A Giving Habit

One year when I was growing up, my grandparents visited us to celebrate my grandfather’s birthday. After we ate cake and ice cream, we sat around the living room, each handing our gifts to him. As is our family’s tradition, he opened one gift at a time, pausing to show off, admire and comment on each item. When he opened a small box from my parents, he found a printed piece of paper inside with a picture of a goat and his name. I was confused: What would my grandfather do with a goat? It took several minutes of explaining for me to understand that a goat was not waiting in the garage to ride home in the backseat of their Toyota Camry, but that one had been sent to a family somewhere in Africa, providing food and income to a place where it is scarce. I eventually pictured a brown and white goat with a tag around its neck bearing my grandfather’s name.

When I walk down Memory Lane, I realize I’ve had major philanthropic influences in my life that stealthily created a habit to give back. From the all-women Keywanettes Club in my small public high school, to my own cherished memories at another non-profit summer camp, and even to a goat in a box for my grandfather’s birthday, a culture of giving permeated my young life. I’m certain that because of these influences, I have the natural drive to give back in a consistent way, finagling volunteer hours and donations into my schedule and budget.

…camp is naturally a place of giving, of sharing space and accepting emotions without judgement.

My personal life experience tells me that developing a philanthropic habit needs to start young. What more perfect place to teach these life lessons than at camp? As a close-knit community, camp is naturally a place of giving, of sharing space and accepting emotions without judgement. I heard at a conference this winter that the United States is the most giving country in the world. Really!
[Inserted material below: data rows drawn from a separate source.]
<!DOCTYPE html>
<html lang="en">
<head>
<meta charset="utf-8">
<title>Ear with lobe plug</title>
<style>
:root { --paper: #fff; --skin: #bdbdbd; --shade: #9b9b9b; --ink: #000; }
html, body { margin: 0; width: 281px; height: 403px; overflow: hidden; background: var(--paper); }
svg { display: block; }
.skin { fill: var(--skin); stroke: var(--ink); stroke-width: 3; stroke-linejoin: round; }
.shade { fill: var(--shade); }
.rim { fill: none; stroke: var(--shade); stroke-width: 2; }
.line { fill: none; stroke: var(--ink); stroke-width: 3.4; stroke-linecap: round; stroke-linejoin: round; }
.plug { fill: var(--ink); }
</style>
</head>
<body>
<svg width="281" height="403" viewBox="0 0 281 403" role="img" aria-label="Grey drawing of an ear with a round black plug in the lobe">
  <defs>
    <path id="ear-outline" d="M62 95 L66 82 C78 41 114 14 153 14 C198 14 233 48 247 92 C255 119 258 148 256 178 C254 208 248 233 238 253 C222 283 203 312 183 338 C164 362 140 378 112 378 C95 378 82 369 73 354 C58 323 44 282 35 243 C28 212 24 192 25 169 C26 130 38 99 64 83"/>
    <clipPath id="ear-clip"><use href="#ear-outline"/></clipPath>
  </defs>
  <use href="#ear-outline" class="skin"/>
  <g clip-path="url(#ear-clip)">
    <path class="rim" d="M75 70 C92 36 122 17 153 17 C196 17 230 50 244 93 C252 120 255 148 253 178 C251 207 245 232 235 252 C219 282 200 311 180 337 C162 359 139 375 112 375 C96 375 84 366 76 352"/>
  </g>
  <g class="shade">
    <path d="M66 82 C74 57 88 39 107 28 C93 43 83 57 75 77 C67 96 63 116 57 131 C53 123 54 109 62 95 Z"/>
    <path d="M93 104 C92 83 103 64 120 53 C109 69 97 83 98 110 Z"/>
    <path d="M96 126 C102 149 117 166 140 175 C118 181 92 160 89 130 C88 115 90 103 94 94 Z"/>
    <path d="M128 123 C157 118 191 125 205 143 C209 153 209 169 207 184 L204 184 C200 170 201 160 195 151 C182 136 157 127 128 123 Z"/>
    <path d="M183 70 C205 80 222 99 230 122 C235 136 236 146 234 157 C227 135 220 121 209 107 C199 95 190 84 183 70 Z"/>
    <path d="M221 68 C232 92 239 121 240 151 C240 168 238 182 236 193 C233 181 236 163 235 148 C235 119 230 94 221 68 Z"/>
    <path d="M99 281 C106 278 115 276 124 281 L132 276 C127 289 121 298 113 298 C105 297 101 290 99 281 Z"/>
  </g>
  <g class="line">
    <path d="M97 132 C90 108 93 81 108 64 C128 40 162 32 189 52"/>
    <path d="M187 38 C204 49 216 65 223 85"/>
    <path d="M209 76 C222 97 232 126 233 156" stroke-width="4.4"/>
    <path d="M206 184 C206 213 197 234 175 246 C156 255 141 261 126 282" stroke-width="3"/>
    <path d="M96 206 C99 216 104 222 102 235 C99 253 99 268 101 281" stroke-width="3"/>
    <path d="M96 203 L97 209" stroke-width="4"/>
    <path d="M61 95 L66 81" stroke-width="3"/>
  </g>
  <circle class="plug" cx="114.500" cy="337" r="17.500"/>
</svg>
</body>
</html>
We lead the world in philanthropic donations, more than $410 billion in 2017, and are the third most generous in terms of number of individuals who volunteer time or resources. This is an increase of almost $20 billion from 2016! I was surprised to hear this because when I think about our reputation as Americans, generosity is not usually the characteristic that first comes to mind. I’m glad to be proven incorrect.
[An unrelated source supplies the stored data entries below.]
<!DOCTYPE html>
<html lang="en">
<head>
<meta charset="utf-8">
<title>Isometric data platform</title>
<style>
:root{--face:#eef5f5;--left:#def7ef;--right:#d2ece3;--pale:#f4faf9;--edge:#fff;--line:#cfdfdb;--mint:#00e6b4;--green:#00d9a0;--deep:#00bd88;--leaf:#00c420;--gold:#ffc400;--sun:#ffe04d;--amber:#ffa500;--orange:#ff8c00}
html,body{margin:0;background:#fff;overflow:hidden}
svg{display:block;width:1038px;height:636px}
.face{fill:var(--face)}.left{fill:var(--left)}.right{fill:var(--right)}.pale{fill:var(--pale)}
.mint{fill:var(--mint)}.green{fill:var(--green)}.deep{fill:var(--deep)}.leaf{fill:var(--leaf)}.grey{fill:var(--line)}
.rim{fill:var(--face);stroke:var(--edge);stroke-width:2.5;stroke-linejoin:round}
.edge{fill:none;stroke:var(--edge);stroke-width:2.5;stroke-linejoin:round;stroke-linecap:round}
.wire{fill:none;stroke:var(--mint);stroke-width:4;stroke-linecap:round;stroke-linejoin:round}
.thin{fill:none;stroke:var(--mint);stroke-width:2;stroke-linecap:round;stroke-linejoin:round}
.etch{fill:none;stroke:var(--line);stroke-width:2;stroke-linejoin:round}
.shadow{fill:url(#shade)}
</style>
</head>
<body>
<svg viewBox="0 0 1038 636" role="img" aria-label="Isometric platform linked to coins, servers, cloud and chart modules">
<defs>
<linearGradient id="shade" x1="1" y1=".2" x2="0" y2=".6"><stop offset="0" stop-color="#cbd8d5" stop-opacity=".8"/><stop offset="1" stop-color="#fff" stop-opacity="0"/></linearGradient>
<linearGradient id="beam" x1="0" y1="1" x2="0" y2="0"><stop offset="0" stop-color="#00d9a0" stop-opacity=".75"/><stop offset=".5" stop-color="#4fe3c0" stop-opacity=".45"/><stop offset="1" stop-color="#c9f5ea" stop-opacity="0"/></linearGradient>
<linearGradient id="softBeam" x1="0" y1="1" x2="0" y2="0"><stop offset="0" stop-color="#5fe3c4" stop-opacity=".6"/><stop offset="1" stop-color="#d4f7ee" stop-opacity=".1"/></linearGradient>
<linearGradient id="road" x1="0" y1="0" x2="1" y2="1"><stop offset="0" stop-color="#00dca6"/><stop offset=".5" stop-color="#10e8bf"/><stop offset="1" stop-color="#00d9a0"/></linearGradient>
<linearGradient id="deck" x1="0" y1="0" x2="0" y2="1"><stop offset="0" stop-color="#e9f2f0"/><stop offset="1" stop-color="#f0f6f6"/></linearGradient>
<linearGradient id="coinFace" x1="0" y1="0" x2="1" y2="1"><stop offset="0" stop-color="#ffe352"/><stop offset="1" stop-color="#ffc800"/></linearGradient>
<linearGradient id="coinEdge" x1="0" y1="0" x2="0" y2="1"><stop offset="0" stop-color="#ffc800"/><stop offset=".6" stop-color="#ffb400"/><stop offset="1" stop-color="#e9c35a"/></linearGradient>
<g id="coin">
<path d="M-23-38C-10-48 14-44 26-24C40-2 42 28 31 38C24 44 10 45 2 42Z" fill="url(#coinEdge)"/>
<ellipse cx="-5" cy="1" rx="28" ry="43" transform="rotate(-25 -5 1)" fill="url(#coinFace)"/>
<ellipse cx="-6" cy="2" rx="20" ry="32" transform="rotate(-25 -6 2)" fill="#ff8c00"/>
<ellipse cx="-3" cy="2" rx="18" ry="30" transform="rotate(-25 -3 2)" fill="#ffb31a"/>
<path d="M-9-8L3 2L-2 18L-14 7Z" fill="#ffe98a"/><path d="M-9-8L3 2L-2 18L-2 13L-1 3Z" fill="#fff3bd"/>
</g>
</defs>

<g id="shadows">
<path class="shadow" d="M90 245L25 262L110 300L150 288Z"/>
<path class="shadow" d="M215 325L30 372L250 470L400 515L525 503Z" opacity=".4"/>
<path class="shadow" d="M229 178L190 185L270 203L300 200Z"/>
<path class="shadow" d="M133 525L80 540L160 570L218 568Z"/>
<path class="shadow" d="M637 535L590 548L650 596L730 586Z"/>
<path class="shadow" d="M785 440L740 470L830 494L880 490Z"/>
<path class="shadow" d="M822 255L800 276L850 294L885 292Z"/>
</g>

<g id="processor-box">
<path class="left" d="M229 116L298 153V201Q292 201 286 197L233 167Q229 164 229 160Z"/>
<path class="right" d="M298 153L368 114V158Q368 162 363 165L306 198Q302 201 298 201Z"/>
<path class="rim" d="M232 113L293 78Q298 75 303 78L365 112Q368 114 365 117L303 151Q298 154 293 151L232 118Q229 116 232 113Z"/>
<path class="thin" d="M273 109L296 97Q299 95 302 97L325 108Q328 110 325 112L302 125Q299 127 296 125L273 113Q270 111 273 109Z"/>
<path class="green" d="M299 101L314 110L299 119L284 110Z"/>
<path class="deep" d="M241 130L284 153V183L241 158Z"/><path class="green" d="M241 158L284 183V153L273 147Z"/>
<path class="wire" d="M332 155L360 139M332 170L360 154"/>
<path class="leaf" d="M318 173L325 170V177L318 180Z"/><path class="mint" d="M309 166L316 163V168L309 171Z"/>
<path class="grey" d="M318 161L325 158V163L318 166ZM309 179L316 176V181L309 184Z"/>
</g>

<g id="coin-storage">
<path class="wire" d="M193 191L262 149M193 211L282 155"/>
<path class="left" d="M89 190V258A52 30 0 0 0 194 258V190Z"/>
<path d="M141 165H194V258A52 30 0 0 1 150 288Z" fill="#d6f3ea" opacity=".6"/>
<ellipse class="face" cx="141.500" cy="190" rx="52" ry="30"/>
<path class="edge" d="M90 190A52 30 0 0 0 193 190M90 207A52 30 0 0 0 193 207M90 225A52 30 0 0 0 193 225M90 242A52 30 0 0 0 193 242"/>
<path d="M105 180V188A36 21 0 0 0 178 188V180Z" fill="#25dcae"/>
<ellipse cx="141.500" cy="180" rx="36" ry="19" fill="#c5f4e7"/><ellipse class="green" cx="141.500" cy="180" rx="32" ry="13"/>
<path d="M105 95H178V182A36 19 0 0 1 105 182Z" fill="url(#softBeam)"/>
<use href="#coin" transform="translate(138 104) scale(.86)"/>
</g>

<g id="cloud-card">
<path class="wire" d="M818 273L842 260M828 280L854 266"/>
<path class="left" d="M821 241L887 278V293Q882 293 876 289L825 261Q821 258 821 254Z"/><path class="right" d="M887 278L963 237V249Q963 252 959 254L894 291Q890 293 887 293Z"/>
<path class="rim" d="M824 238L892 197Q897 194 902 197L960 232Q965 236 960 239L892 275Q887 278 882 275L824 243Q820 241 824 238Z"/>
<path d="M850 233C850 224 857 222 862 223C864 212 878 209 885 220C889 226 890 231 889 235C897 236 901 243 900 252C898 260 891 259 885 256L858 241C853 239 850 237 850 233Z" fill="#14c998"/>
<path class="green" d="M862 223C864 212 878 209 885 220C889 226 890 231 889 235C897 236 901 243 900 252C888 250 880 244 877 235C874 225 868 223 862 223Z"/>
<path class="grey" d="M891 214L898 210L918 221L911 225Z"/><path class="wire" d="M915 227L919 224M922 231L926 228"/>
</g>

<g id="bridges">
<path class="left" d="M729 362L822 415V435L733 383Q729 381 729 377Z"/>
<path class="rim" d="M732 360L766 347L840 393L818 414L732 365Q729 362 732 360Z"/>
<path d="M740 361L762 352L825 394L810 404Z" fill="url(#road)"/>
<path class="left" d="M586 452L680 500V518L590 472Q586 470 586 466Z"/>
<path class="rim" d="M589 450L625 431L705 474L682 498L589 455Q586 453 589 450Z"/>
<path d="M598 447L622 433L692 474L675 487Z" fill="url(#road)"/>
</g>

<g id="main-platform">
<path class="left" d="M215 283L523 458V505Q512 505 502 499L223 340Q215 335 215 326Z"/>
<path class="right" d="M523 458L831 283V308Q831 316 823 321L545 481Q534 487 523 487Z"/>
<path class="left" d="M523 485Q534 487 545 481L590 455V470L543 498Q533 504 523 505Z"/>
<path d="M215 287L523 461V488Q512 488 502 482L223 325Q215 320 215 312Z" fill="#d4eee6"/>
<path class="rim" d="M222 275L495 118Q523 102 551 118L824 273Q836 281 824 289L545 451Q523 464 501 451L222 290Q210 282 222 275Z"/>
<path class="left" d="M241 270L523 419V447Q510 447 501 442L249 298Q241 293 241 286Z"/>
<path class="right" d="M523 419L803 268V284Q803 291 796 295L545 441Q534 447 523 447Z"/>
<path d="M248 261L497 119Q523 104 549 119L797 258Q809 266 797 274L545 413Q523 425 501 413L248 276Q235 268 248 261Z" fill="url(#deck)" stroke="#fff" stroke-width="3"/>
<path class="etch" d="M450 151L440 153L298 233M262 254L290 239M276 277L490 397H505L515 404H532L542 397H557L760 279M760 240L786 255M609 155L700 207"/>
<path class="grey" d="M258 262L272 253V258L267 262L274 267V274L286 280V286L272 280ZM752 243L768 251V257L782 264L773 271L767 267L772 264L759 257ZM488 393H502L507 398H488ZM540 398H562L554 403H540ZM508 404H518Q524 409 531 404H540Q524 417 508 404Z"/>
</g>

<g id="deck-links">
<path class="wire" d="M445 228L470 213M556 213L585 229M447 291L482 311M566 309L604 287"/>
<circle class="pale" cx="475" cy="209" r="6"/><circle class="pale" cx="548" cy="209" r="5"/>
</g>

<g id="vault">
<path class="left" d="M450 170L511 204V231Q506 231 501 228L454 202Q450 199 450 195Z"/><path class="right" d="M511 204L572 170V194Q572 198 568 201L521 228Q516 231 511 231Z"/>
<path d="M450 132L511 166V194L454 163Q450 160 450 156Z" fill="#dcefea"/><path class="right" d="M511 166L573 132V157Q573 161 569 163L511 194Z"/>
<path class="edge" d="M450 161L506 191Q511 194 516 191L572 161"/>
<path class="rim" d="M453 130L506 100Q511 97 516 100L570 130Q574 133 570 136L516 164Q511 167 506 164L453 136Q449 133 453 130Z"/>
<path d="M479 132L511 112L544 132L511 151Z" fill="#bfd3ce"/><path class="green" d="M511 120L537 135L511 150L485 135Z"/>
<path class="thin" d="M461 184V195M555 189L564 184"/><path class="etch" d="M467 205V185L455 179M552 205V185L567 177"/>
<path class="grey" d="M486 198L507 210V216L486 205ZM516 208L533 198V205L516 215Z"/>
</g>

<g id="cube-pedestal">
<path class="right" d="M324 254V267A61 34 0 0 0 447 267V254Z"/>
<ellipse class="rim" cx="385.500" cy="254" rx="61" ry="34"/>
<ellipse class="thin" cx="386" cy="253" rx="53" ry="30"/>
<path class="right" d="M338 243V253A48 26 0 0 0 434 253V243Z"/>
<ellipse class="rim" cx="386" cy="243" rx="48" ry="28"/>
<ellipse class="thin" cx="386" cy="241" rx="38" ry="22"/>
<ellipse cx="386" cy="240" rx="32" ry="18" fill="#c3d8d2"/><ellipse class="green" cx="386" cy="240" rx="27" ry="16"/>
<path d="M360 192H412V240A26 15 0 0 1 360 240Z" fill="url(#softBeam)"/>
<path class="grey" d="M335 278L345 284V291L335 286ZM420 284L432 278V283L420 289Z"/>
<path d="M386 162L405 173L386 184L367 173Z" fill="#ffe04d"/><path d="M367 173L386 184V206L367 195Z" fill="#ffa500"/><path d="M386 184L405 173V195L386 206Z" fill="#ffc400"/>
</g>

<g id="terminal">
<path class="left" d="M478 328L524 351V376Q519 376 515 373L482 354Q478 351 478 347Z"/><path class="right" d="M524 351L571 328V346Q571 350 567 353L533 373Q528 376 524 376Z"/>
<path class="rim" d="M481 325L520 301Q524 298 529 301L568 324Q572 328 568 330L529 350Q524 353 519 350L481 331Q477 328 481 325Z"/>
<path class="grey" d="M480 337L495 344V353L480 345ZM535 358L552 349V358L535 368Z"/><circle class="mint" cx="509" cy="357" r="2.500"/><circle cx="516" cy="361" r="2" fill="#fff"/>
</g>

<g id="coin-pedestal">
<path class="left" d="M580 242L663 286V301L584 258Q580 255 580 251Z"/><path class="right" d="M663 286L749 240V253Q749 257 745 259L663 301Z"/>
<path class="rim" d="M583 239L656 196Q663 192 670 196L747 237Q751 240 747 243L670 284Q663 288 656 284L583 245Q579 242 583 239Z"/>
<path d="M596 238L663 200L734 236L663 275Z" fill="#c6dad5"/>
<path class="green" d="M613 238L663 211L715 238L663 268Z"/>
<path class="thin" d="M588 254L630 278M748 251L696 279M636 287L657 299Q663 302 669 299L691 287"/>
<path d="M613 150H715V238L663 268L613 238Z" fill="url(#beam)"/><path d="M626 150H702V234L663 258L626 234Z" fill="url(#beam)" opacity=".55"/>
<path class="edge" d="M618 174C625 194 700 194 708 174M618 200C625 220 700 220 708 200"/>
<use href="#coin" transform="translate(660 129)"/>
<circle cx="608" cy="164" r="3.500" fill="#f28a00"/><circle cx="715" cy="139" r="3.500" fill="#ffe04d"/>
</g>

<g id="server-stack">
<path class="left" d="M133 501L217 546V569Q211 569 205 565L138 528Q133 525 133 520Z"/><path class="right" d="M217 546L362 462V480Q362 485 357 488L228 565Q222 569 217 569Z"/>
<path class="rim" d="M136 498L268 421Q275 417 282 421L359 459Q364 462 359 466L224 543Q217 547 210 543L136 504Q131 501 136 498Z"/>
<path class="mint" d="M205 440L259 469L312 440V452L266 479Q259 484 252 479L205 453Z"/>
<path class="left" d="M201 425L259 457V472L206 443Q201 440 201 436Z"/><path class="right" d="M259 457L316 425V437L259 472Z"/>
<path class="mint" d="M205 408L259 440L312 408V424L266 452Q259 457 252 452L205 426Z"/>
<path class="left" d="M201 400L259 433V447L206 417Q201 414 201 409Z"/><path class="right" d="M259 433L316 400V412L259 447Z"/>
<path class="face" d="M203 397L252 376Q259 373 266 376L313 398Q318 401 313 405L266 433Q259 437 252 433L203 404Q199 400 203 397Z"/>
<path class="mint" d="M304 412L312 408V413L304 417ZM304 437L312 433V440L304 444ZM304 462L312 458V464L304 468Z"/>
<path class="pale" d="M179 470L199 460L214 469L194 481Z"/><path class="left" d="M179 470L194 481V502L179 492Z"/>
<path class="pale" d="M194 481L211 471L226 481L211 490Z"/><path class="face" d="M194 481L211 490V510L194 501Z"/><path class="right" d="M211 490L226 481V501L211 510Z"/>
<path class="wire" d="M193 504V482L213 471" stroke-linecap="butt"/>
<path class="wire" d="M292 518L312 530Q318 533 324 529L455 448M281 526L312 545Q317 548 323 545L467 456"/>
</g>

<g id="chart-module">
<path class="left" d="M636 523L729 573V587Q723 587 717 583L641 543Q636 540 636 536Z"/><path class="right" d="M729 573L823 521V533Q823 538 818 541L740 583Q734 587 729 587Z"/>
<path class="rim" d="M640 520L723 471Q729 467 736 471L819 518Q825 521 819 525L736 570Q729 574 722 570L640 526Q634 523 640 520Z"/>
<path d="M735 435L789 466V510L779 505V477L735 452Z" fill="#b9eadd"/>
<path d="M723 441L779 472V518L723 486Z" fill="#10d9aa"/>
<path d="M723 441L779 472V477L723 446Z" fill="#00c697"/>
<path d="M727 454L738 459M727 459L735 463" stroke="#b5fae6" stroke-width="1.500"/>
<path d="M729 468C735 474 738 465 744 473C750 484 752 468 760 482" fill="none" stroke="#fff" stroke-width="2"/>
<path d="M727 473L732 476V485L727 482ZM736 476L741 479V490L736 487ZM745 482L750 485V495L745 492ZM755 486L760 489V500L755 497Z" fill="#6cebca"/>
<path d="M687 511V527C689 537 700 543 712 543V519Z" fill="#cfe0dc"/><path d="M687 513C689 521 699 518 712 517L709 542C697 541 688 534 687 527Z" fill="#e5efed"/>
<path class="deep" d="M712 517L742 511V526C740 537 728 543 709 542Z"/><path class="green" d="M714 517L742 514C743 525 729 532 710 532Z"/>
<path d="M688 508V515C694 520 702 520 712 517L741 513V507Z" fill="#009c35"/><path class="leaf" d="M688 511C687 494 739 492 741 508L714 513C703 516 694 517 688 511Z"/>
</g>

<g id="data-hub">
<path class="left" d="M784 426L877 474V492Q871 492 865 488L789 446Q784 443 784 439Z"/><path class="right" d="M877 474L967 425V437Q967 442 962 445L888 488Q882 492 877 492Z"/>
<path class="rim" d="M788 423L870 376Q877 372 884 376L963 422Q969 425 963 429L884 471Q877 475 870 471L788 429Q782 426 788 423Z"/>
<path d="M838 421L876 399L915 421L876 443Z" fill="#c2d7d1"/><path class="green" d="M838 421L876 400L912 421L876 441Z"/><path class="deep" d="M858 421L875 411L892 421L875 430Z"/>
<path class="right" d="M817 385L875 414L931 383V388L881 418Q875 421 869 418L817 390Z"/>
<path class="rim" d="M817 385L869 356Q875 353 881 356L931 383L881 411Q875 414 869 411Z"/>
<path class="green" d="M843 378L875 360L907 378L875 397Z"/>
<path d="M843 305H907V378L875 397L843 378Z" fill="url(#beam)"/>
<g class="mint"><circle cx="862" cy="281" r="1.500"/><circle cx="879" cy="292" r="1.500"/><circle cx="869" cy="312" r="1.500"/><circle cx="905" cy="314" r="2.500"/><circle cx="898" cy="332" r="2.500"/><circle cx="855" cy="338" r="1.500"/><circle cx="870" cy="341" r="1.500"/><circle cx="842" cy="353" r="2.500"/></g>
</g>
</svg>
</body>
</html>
At GRP, we continue to define our own “culture of giving” and therefore contribute to the statistic that I learned. We request that the entire community respect the land, each other, and all living things every Opening Day in the Respect Circle ceremony. We ask our staff members to give back through shouldering the communal responsibility of daily chores, by caring for themselves and each other in a professional manner, and challenging themselves to donate up to one day’s pay to go toward our scholarship fund. And we expect our campers to exercise their respect through cabin clean-up time and to eat consciously in the dining hall.

Millennials and GenZ need to feel a connection to what and why they give, to be filled with purpose, and by encouraging them to be their best selves, camp can help them find purpose. Through an annual return to self each summer, camp provides the consistent message that we can and should give back in one way or another. Consistency is key! If we provide consistent reasons to give back, camp will continue to produce campers and staff who will act as philanthropic leaders in the world both today and in the future.